*Requirement*
In the records, find every line with the word "function" and copy it out.
»»
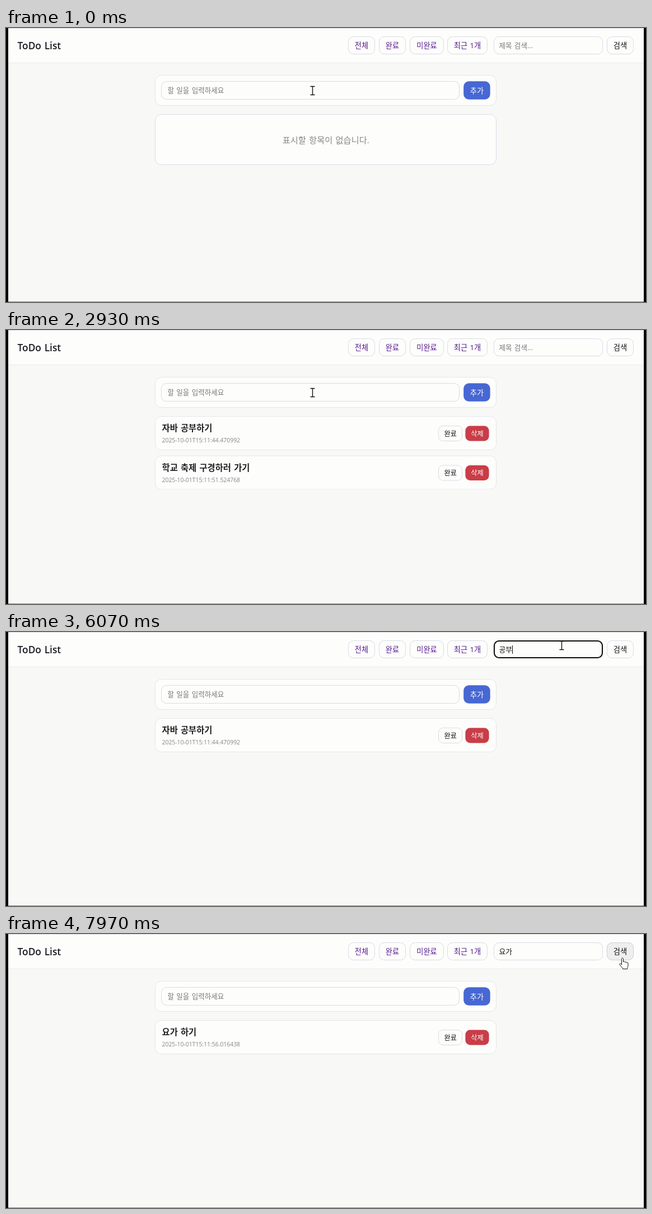
These frames come from a looping animation (1143 by 490 pixels, 8 s). An HTML page:

```html
<!DOCTYPE html>
<html lang="ko">
<head>
<meta charset="utf-8">
<title>ToDo List</title>
<style>
  html, body { margin: 0; width: 100%; height: 100%; overflow: hidden; background: #000; }
  svg { display: block; width: 100%; height: 100%; }
  text {
    font: 13.2px "Open Sans", "Noto Sans CJK KR", "Noto Sans CJK JP", sans-serif;
    word-spacing: .08em; fill: #111; white-space: pre;
  }
  .mid { text-anchor: middle; }
  .box { fill: #fdfdfc; stroke: #dadae8; }
  .card { fill: #fdfdfc; stroke: #e6e6ec; }
  .ring { fill: none; stroke: #0a0a0a; stroke-width: 2; }
  .brand { font-size: 17.3px; font-weight: 600; fill: #1b1b22; }
  .link { fill: #551a8b; }
  .hint { font-size: 12.55px; fill: #777; }
  .typed { font-size: 12.8px; }
  .title { font-size: 15.36px; font-weight: 700; fill: #222226; }
  .date { font-size: 10.4px; fill: #85858a; }
  .small { font-size: 12.2px; }
  .light { fill: #fff; }
  .none { font-size: 15.3px; fill: #888; }
  .hover { fill: #efeeee; stroke: #cfcfda; }

  .anim { animation: 8s step-end infinite; }
  #empty { animation-name: empty; }
  #java { animation-name: java; }
  #fest { animation-name: fest; }
  #yoga { animation-name: yoga; }
  #addFocus { animation-name: addFocus; }
  #findFocus { animation-name: findFocus; }
  #recent { animation-name: recent; animation-timing-function: linear; }
  .over { animation-name: over; }
  #beam { animation-name: beam; }
  #arrow { animation-name: arrow; }
  #hand { animation-name: hand; }
  #cursor { animation: move 8s ease-in-out infinite; }

  @keyframes empty { 0% { opacity: 1 } 13.75%, 100% { opacity: 0 } }
  @keyframes java {
    0% { opacity: 0 } 13.75% { opacity: 1 } 84.5%, 100% { opacity: 0 }
  }
  @keyframes fest {
    0% { opacity: 0; transform: translateY(70.5px) }
    33.75% { opacity: 1; transform: translateY(70.5px) }
    63.75% { opacity: 0; transform: none }
    84.5% { opacity: 1; transform: none }
    98.75%, 100% { opacity: 0; transform: none }
  }
  @keyframes yoga {
    0% { opacity: 0; transform: translateY(141px) }
    46.5% { opacity: 1; transform: translateY(141px) }
    63.75% { opacity: 0; transform: none }
    98.75%, 100% { opacity: 1; transform: none }
  }
  @keyframes addFocus {
    0%, 13.75%, 33.75%, 46.5%, 100% { opacity: 0 }
    .9%, 17.5%, 40% { opacity: 1 }
  }
  @keyframes findFocus {
    0%, 63.1%, 84%, 98.5%, 100% { opacity: 0 }
    55.7%, 73.7%, 88.5% { opacity: 1 }
  }
  @keyframes recent {
    0%, 53.1% { opacity: 0 } 53.5%, 53.9% { opacity: .45 } 54.6%, 100% { opacity: 0 }
  }
  @keyframes over {
    0%, 71%, 86.3% { opacity: 0 }
    61.6%, 82.4%, 97.2%, 100% { opacity: 1 }
  }
  @keyframes beam {
    0%, 53.55%, 71%, 86.3% { opacity: 1 }
    52.16%, 61.6%, 82.4%, 97.2%, 100% { opacity: 0 }
  }
  @keyframes arrow { 0%, 53.1%, 100% { opacity: 0 } 52.16% { opacity: 1 } }
  @keyframes hand {
    0%, 53.55%, 71%, 86.3% { opacity: 0 }
    53.1%, 61.6%, 82.4%, 97.2%, 100% { opacity: 1 }
  }
  @keyframes move {
    0% { transform: translate(547px, 112px) }
    51.875% { transform: translate(547px, 112px); animation-timing-function: linear }
    53% { transform: translate(770px, 45px); animation-timing-function: linear }
    53.75% { transform: translate(893px, 47px); animation-timing-function: ease-out }
    55.625%, 60.375% { transform: translate(985px, 32px) }
    62%, 70% { transform: translate(1095px, 40px) }
    73.25%, 81.25% { transform: translate(992px, 24px) }
    83.125%, 85.625% { transform: translate(1097px, 42px) }
    88.125%, 95.625% { transform: translate(1005px, 35px) }
    98.125%, 100% { transform: translate(1101px, 43px) }
  }
</style>
</head>
<body>
<svg viewBox="0 0 1143 490">
  <defs>
    <g id="shell">
      <rect class="card" x="266.5" y="154.5" width="609" height="60" rx="11"/>
      <rect class="box" x="772.5" y="171.5" width="42" height="27" rx="8"/>
      <text class="small mid" x="793.7" y="189.5">완료</text>
      <rect x="820.4" y="171.4" width="42.2" height="27.2" rx="8.5" fill="#c93d47"/>
      <text class="small mid light" x="841.5" y="189.5">삭제</text>
    </g>
  </defs>

  <!-- page -->
  <rect width="1143" height="490"/>
  <rect x="4" width="1135" height="490" fill="#f8f8f7"/>
  <rect x="4" width="1135" height="62" fill="#fdfdfc"/>
  <rect x="4" y="62" width="1135" height="1" fill="#ebebee"/>
  <rect x="4" width="1135" height="1" fill="#d9d9dc"/>
  <rect x="4" y="489" width="1135" height="1" fill="#85858c"/>

  <!-- header -->
  <text class="brand" x="20.5" y="38.3">ToDo List</text>
  <g class="box">
    <rect x="611.5" y="15.5" width="47" height="31" rx="9"/>
    <rect x="666.5" y="15.5" width="47" height="31" rx="9"/>
    <rect x="721.5" y="15.5" width="60" height="31" rx="9"/>
    <rect x="788.5" y="15.5" width="71" height="31" rx="9"/>
    <rect x="871.5" y="15.5" width="194" height="31" rx="9"/>
    <rect x="1073.5" y="15.5" width="47" height="31" rx="9"/>
  </g>
  <rect id="recent" class="hover anim" x="788.5" y="15.5" width="71" height="31" rx="9"/>
  <rect class="hover over anim" x="1073.5" y="15.5" width="47" height="31" rx="9"/>
  <text class="link mid" x="635" y="36.4">전체</text>
  <text class="link mid" x="690" y="36.4">완료</text>
  <text class="link mid" x="751.5" y="36.4">미완료</text>
  <text class="link mid" x="824" y="36.4">최근 1개</text>
  <text class="mid" x="1097" y="36.4">검색</text>
  <text id="findHint" class="hint" x="880.5" y="35.7">제목 검색...</text>
  <text id="findText" class="typed" x="880.5" y="36.2"></text>
  <g id="findFocus" class="anim">
    <rect class="ring" x="872" y="16" width="193" height="30" rx="8.5"/>
    <rect id="findCaret" y="24" width="1" height="15"/>
  </g>

  <!-- entry form -->
  <rect class="card" x="266.5" y="84.5" width="609" height="54" rx="11"/>
  <rect class="box" x="277.5" y="95.5" width="532" height="32" rx="9"/>
  <rect x="817.2" y="95.3" width="47.5" height="32.5" rx="9.5" fill="#4767d3"/>
  <text class="mid light" x="841" y="117">추가</text>
  <text id="addHint" class="hint" x="288.5" y="116">할 일을 입력하세요</text>
  <text id="addText" class="typed" x="288.5" y="116.5"></text>
  <g id="addFocus" class="anim">
    <rect class="ring" x="278" y="96" width="531" height="31" rx="8.5"/>
    <rect id="addCaret" y="104" width="1" height="15"/>
  </g>

  <!-- list -->
  <g id="empty" class="anim">
    <rect class="box" x="266.5" y="154.5" width="609" height="90" rx="11"/>
    <text class="none mid" x="571.3" y="205.7">표시할 항목이 없습니다.</text>
  </g>
  <g id="java" class="anim">
    <use href="#shell"/>
    <text class="title" x="278.5" y="181">자바 공부하기</text>
    <text class="date" x="278.5" y="201.2">2025-10-01T15:11:44.470992</text>
  </g>
  <g id="fest" class="anim">
    <use href="#shell"/>
    <text class="title" x="278.5" y="181">학교 축제 구경하러 가기</text>
    <text class="date" x="278.5" y="201.2">2025-10-01T15:11:51.524768</text>
  </g>
  <g id="yoga" class="anim">
    <use href="#shell"/>
    <text class="title" x="278.5" y="181">요가 하기</text>
    <text class="date" x="278.5" y="201.2">2025-10-01T15:11:56.016438</text>
  </g>

  <!-- pointer -->
  <g id="cursor">
    <path id="beam" class="anim" d="M-3.5-7.5H4.5M.5-7.5V7.5M-3.5 7.5H4.5"
      fill="none" stroke="#111" stroke-width="1.4"/>
    <path id="arrow" class="anim" d="M0 0V15L3.6 11.8 6 17.2 8.3 16.2 6 11H10.8Z" fill="#fff" stroke="#111"/>
    <path id="hand" class="anim" fill="#fff" stroke="#111" stroke-linejoin="round"
      d="M-1.5 1.5C-1.5-.5 1.5-.5 1.5 1.5V7C2 5.2 4.5 6 4.5 7.8C5 6.2 7.3 6.6 7.3 8.6C8 7.3 10 7.8 10 9.8V13.5C10 16 8.5 17 8.5 19.5H.5C.5 17.5-4 14-5 11.5C-5.6 9.8-3.6 9-2.6 10.4L-1.5 12Z"/>
  </g>
</svg>
<script>
  const LOOP = 8000;
  const LEADS = 'ㄱㄲㄴㄷㄸㄹㅁㅂㅃㅅㅆㅇㅈㅉㅊㅋㅌㅍㅎ';
  const TAILS = ' ㄱㄲㄳㄴㄵㄶㄷㄹㄺㄻㄼㄽㄾㄿㅀㅁㅂㅄㅅㅆㅇㅈㅊㅋㅌㅍㅎ';
  const BASE = 0xAC00;
  const $ = id => document.getElementById(id);

  // Every state of the field while a Hangul text is typed key by key.
  function strokes(text) {
    const out = [];
    let done = '', prev = -1;
    for (const ch of text) {
      const code = ch.charCodeAt(0) - BASE;
      if (code >= 0) {
        const lead = LEADS[Math.floor(code / 588)];
        const tail = TAILS.indexOf(lead);
        const joins = prev >= 0 && prev % 28 === 0 && tail > 0;
        out.push(joins ? done.slice(0, -1) + String.fromCharCode(BASE + prev + tail) : done + lead);
        if (code % 28) out.push(done + String.fromCharCode(BASE + code - code % 28));
      }
      done += ch;
      out.push(done);
      prev = code;
    }
    return out;
  }

  // erase: ms per deleted syllable, 0 clears the field at once
  const entry = (text, start, end, clear, erase) =>
    ({ text, start, end, clear, erase, keys: strokes(text) });

  const fields = [
    { name: 'add', entries: [
      entry('자바 공부하기', 150, 980, 1100, 0),
      entry('학교 축제 구경하러 가기', 1560, 2620, 2700, 0),
      entry('요가 하기', 3260, 3670, 3720, 0)
    ] },
    { name: 'find', entries: [
      entry('공부', 4500, 4780, 6110, 70),
      entry('축제', 6230, 6460, 7130, 70),
      entry('요가', 7400, 7640, LOOP, 0)
    ] }
  ];

  function valueAt(entries, t) {
    const e = entries.findLast(item => t >= item.start);
    if (!e) return '';
    if (t >= e.clear) {
      const gone = e.erase ? 1 + Math.floor((t - e.clear) / e.erase) : e.text.length;
      return e.text.slice(0, Math.max(0, e.text.length - gone));
    }
    const last = e.keys.length - 1;
    return e.keys[Math.min(last, Math.floor((t - e.start) / (e.end - e.start) * last))];
  }

  const clock = $('cursor').getAnimations()[0];

  function draw() {
    const t = (clock.currentTime || 0) % LOOP;
    for (const { name, entries } of fields) {
      const value = valueAt(entries, t);
      const text = $(name + 'Text'), caret = $(name + 'Caret');
      text.textContent = value;
      $(name + 'Hint').style.display = value ? 'none' : '';
      caret.style.display = value ? '' : 'none';
      caret.setAttribute('x', Number(text.getAttribute('x')) + text.getComputedTextLength());
    }
    requestAnimationFrame(draw);
  }
  draw();
</script>
</body>
</html>
```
««
*Expected answer*
  #recent { animation-name: recent; animation-timing-function: linear; }
    51.875% { transform: translate(547px, 112px); animation-timing-function: linear }
    53% { transform: translate(770px, 45px); animation-timing-function: linear }
    53.75% { transform: translate(893px, 47px); animation-timing-function: ease-out }
  function strokes(text) {
  function valueAt(entries, t) {
  function draw() {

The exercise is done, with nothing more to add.